It’s those critical moments when people show up when it counts the most. When we think back to those times, it is the moments of courage and compassion that strike us the most.
They say that North America is consumed by the search for happiness. Research studies reveal that it is, in fact, purpose, meaning, and social connection that are most important.
If you are reading this, chances are you are in some form of community service: military, policing, firefighting, corrections, paramedical, or medical. Perhaps your service is supporting those who have taken on these difficult roles. We take on these challenges for different reasons: to create something better for ourselves; to establish purpose or meaning in our lives; or even to be of service to our country. What’s interesting, though, is that ultimately when people are under fire it isn’t their country they are worried about – it’s the person standing next to them. It’s in social connection that we find the greatest meaning.
We all need someone who will have our back, in good times or bad. We all need a tribe, a family, or a group to call our own. Sometimes it takes something awful happening for us to figure this out.
Landing Strong is about creating a tribe: a place where we are all connected by our united sense of meaning and purpose. Our goal is to create opportunity for connection and movement for those who are tired of being where they are at and ready to move forward.
I was deeply touched last week when I read an article about Skippy, an 10-month-old barn cat, who crawled home ten days after going missing. He had three broken legs and puncture and talon marks on his back leg. Carried away by an owl, Skippy fought furiously for survival until the bird of prey dropped him, leading to the broken bones. With his one good leg, he somehow managed to drag himself home.
Like Skippy, many of us have an equally strong desire to find our way home; even when it may seem impossible. Although the breaks and injuries might not be visible, invisible wounds can prevent an easy return. Once we have arrived at our destination, that’s often when the real work begins. Will we ever be the same? Is recovery possible? What must happen for us to fit into home as we previously knew it?
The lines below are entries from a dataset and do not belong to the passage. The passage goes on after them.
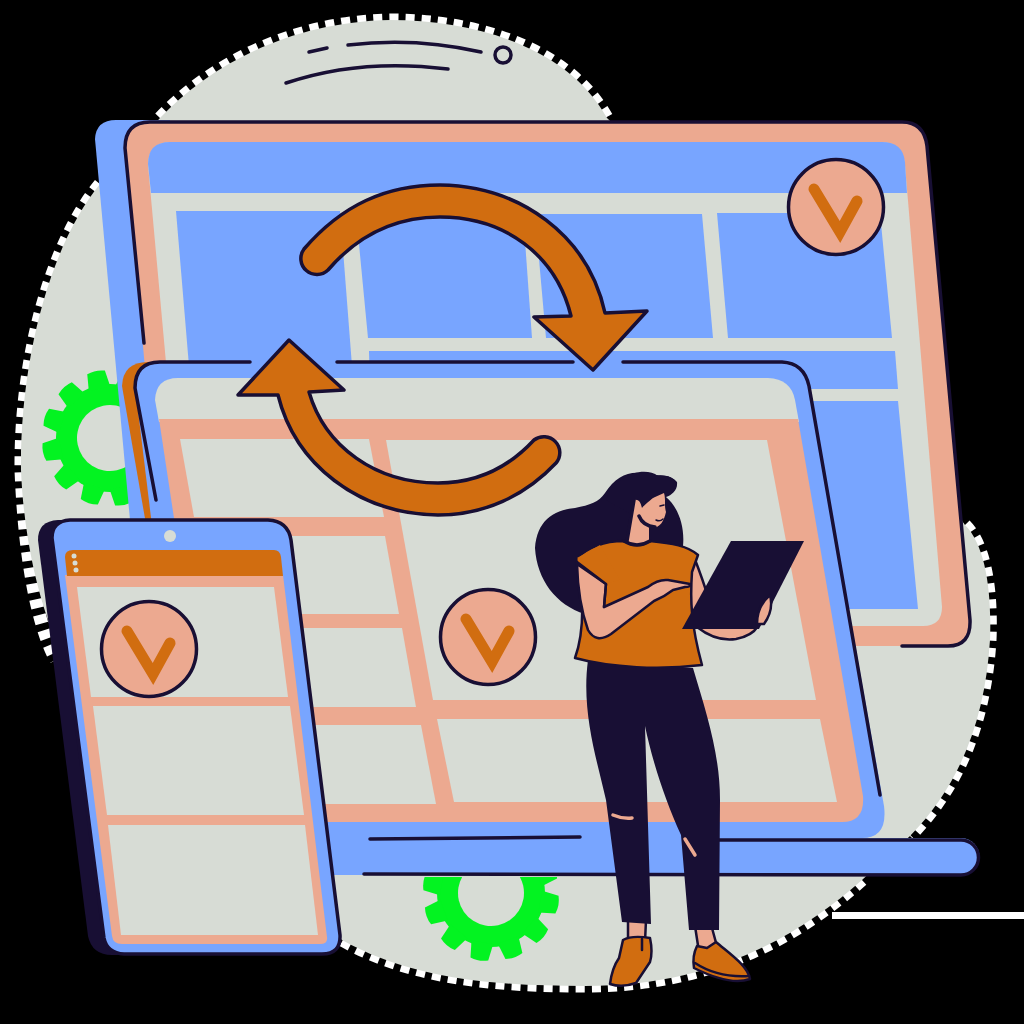
<!DOCTYPE html>
<html lang="en">
<head>
<meta charset="utf-8">
<title>Responsive devices in sync</title>
<style>
:root{--black:#000;--mist:#d7dcd5;--blue:#78a5ff;--pink:#eca990;--orange:#d16d10;--navy:#180f34;--green:#03f321;--white:#fff}
html,body{margin:0;background:var(--black);overflow:hidden}
svg{display:block;width:1024px;height:1024px}
.mist{fill:var(--mist)}
.blue{fill:var(--blue)}
.pink{fill:var(--pink)}
.orange{fill:var(--orange)}
.navy{fill:var(--navy)}
.green{fill:var(--green)}
.line{fill:none;stroke:var(--navy);stroke-width:3.5;stroke-linecap:round;stroke-linejoin:round}
.outlined{stroke:var(--navy);stroke-width:3.5;stroke-linejoin:round}
.thin{stroke:var(--navy);stroke-width:2.5;stroke-linejoin:round;stroke-linecap:round}
.tick{fill:none;stroke:var(--orange);stroke-width:11;stroke-linecap:round;stroke-linejoin:miter}
.fringe{fill:none;stroke:var(--white);stroke-width:13;stroke-dasharray:9 7}
</style>
</head>
<body>
<svg viewBox="0 0 1024 1024" role="img" aria-label="Woman with a laptop in front of a monitor, laptop and phone joined by sync arrows">
<defs>
  <path id="backdrop" d="M160 118C210 65 290 22 390 20C480 20 570 50 607 118L800 300L965 525C985 545 992 590 990 640C985 720 960 785 910 836L862 880C800 935 715 986 585 986C490 986 410 978 342 940L90 700C55 660 25 570 21 470C20 360 50 245 100 184Z"/>
  <path id="edge" d="M100 184C50 245 20 360 21 470C25 570 40 630 56 660M160 118C210 65 290 22 390 20C480 20 570 50 607 118M965 525C985 545 992 590 990 640C985 720 960 785 910 836M862 880C800 935 715 986 585 986C490 986 410 978 342 940"/>
  <path id="tooth" d="M-11-50L-9-67Q0-70 9-67L11-50Z"/>
  <g id="teeth-third">
    <use href="#tooth"/>
    <use href="#tooth" transform="rotate(30)"/>
    <use href="#tooth" transform="rotate(60)"/>
    <use href="#tooth" transform="rotate(90)"/>
  </g>
  <g id="gear">
    <circle class="green" r="54"/>
    <g class="green">
      <use href="#teeth-third"/>
      <use href="#teeth-third" transform="rotate(120)"/>
      <use href="#teeth-third" transform="rotate(240)"/>
    </g>
    <circle class="mist" r="33"/>
  </g>
  <g id="check-badge">
    <circle class="pink outlined" r="47.5"/>
    <path class="tick" d="M-22-18L4 25L21-6"/>
  </g>
  <clipPath id="left-gear-area"><path d="M30 360H119L130 510H30Z"/></clipPath>
  <clipPath id="lower-gear-area"><rect x="410" y="877" width="170" height="100"/></clipPath>
</defs>

<rect width="1024" height="1024" fill="var(--black)"/>
<g id="background">
  <use href="#edge" class="fringe"/>
  <use href="#backdrop" class="mist"/>
  <rect x="832" y="912" width="192" height="7" fill="var(--white)"/>
  <path class="line" d="M309 52L327 48M348 45Q415 37 481 52M286 83Q360 58 448 69"/>
  <circle class="line" cx="503" cy="55" r="8"/>
</g>

<g id="gears">
  <g clip-path="url(#left-gear-area)"><use href="#gear" transform="translate(110 438) rotate(-12)"/></g>
  <g clip-path="url(#lower-gear-area)"><use href="#gear" transform="translate(491 893) rotate(10)"/></g>
</g>

<g id="monitor">
  <path class="blue" d="M95 139Q96 120 116 120H170L200 520H130Z"/>
  <path class="pink" d="M125 146Q125 122 150 122H902Q924 122 927 146L970 620Q971 646 945 646H170Z"/>
  <path class="mist" d="M148 165Q148 142 172 142H882Q903 143 905 165L942 607Q942 626 923 626H190Z"/>
  <path class="blue" d="M148 164Q148 142 170 142H882Q903 142 905 162L907 193H151Z"/>
  <g class="blue">
    <path d="M176 211H340L352 366H189Z"/>
    <path d="M356 213H523L532 338H368Z"/>
    <path d="M535 214H702L713 338H546Z"/>
    <path d="M717 213H880L892 338H728Z"/>
    <path d="M369 351H895L898 389H370Z"/>
    <path d="M790 401H898L918 609H790Z"/>
  </g>
  <path class="line" d="M144 343L125 148Q125 122 150 122H902Q924 122 927 146L970 620Q971 646 948 646H902"/>
</g>

<g id="laptop">
  <path class="orange" d="M122 386Q123 362 148 362H190L180 530H147Z"/>
  <path class="blue" d="M135 386Q136 362 160 362H782Q804 363 809 386L884 806Q888 838 862 838H190Z"/>
  <path class="mist" d="M155 400Q156 378 178 378H768Q791 379 795 400L799 422H159Z"/>
  <path class="pink" d="M159 419H798L863 796Q865 822 842 822H220Z"/>
  <g class="mist">
    <path d="M180 439H369L384 517H194Z"/>
    <path d="M386 440H767L816 700H433Z"/>
    <path d="M200 536H385L399 614H214Z"/>
    <path d="M220 628H402L416 707H234Z"/>
    <path d="M236 725H421L436 804H250Z"/>
    <path d="M437 719H820L837 802H454Z"/>
  </g>
  <path class="line" d="M156 500L135 388Q135 362 160 362H250M337 362H573M623 362H782Q804 363 809 386L880 795"/>
  <path class="blue" d="M290 838H961A18 18 0 0 1 961 875H290Z"/>
  <path class="line" d="M370 839L580 837M700 840H961A17 17 0 0 1 961 875L364 874"/>
</g>

<g id="phone">
  <path class="navy" d="M38 540Q38 521 58 520H110L150 955H112Q92 955 88 936Z"/>
  <path class="blue outlined" d="M52 538Q52 521 70 520H268Q288 521 291 540L340 935Q341 954 322 954H124Q107 953 104 938Z"/>
  <path class="pink" d="M65 575H283L327 937Q328 944 320 944H122Q113 944 112 936Z"/>
  <path class="orange" d="M65 557Q65 550 73 550H274Q280 550 281 557L283 576H67Z"/>
  <g class="mist">
    <circle cx="170" cy="536" r="6"/>
    <circle cx="74" cy="556" r="2.5"/><circle cx="75" cy="563" r="2.5"/><circle cx="76" cy="570" r="2.5"/>
    <path d="M77 587H274L288 697H91Z"/>
    <path d="M93 706H290L304 815H107Z"/>
    <path d="M108 825H305L318 935H121Z"/>
  </g>
</g>

<g id="sync-arrows" class="orange outlined">
  <path d="M304 249C342 205 386 185 440 185C520 186 588 235 605 313L647 311L593 370L534 317L571 316C556 255 505 217 440 217C395 217 358 235 328 270A16 16 0 0 1 304 249Z"/>
  <path d="M556 463C525 496 484 515 438 515C358 514 295 464 278 395L238 395L289 340L344 390L309 392C325 447 376 483 438 483C478 483 509 467 534 440A16 16 0 0 1 556 463Z"/>
</g>

<use href="#check-badge" transform="translate(836 207)"/>
<use href="#check-badge" transform="translate(488 637)"/>
<use href="#check-badge" transform="translate(149 649)"/>

<g id="woman">
  <path class="navy" d="M605 493C616 476 630 470 646 474C660 476 671 474 677 482C678 490 672 495 666 497C678 507 685 526 683 546L640 570L585 614C556 605 537 580 535 548C537 522 552 510 575 508C590 505 599 502 605 493Z"/>
  <g id="legs">
    <path class="pink thin" d="M628 918L646 920L645 942L628 942Z"/>
    <path class="pink thin" d="M695 926L712 928L718 950L699 952Z"/>
    <path class="navy" d="M588 660L693 668C707 715 720 755 720 800L719 930L689 930L681 835C665 800 652 760 645 726L651 924L622 922L606 800C597 760 581 712 588 660Z"/>
    <path d="M613 815Q622 819 632 818M685 839L695 855" fill="none" stroke="var(--pink)" stroke-width="3.5" stroke-linecap="round"/>
  </g>
  <g id="shoes" class="orange thin">
    <path d="M623 940Q632 935 650 938Q653 952 650 962L636 983Q622 988 610 984Q612 968 619 958Z"/>
    <path d="M697 946L707 948L716 942C730 954 748 966 750 979Q730 986 694 968Q692 956 697 946Z"/>
    <path fill="none" d="M642 939V950M695 963Q718 978 749 976"/>
  </g>
  <g id="head">
    <path class="pink" d="M633 500C637 497 642 498 644 502L664 493C666 500 664 505 666 512C664 521 660 528 652 528L649 526V541Q638 548 626 542Z"/>
    <path class="line" stroke-width="2.5" d="M639 516Q643 526 655 527M634 500L627 541"/>
    <path class="navy" d="M606 500C615 474 645 466 658 476C670 474 677 480 676 487C671 493 662 491 656 495C650 501 645 504 642 508Q640 498 634 500L630 514Z"/>
    <path d="M660 506L664 505M656 520Q660 522 663 519" class="line" style="stroke-width:1.5"/>
  </g>
  <path class="pink thin" d="M694 557Q703 580 709 600L690 620L680 590Z"/>
  <path class="orange thin" d="M576 559C588 547 605 541 624 541Q637 549 650 541C672 543 688 546 698 555L692 572C690 600 691 625 702 665C660 670 612 668 575 658C585 630 584 590 576 559Z"/>
  <path class="line" d="M624 541Q637 549 650 541"/>
  <g id="tablet">
    <path class="pink thin" d="M697 627Q716 642 736 639Q752 636 758 626L770 606Q774 596 768 595L740 600Z"/>
    <path class="navy" d="M731 541H804L759 629H682Z"/>
    <path class="pink thin" d="M757 624Q757 606 770 595Q774 610 764 624Z"/>
  </g>
  <path class="pink thin" d="M577 564L606 584L604 607L648 587Q658 579 668 580L690 584Q691 587 685 587L673 590Q664 597 654 601L611 634Q596 644 588 630Q578 602 577 564Z"/>
  <path class="orange" d="M577 558L600 545L620 580L606 584Z"/>
  <path class="line" d="M577 562L606 584L604 607" style="stroke-width:2.5"/>
</g>
</svg>
</body>
</html>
This is the work of Landing Strong. It takes incredible resilience to make the journey. We hope that you will join us on September 27th in celebrating the strength, courage, and fortitude it takes for service men and women, veterans, and first responders who are struggling to find their way home.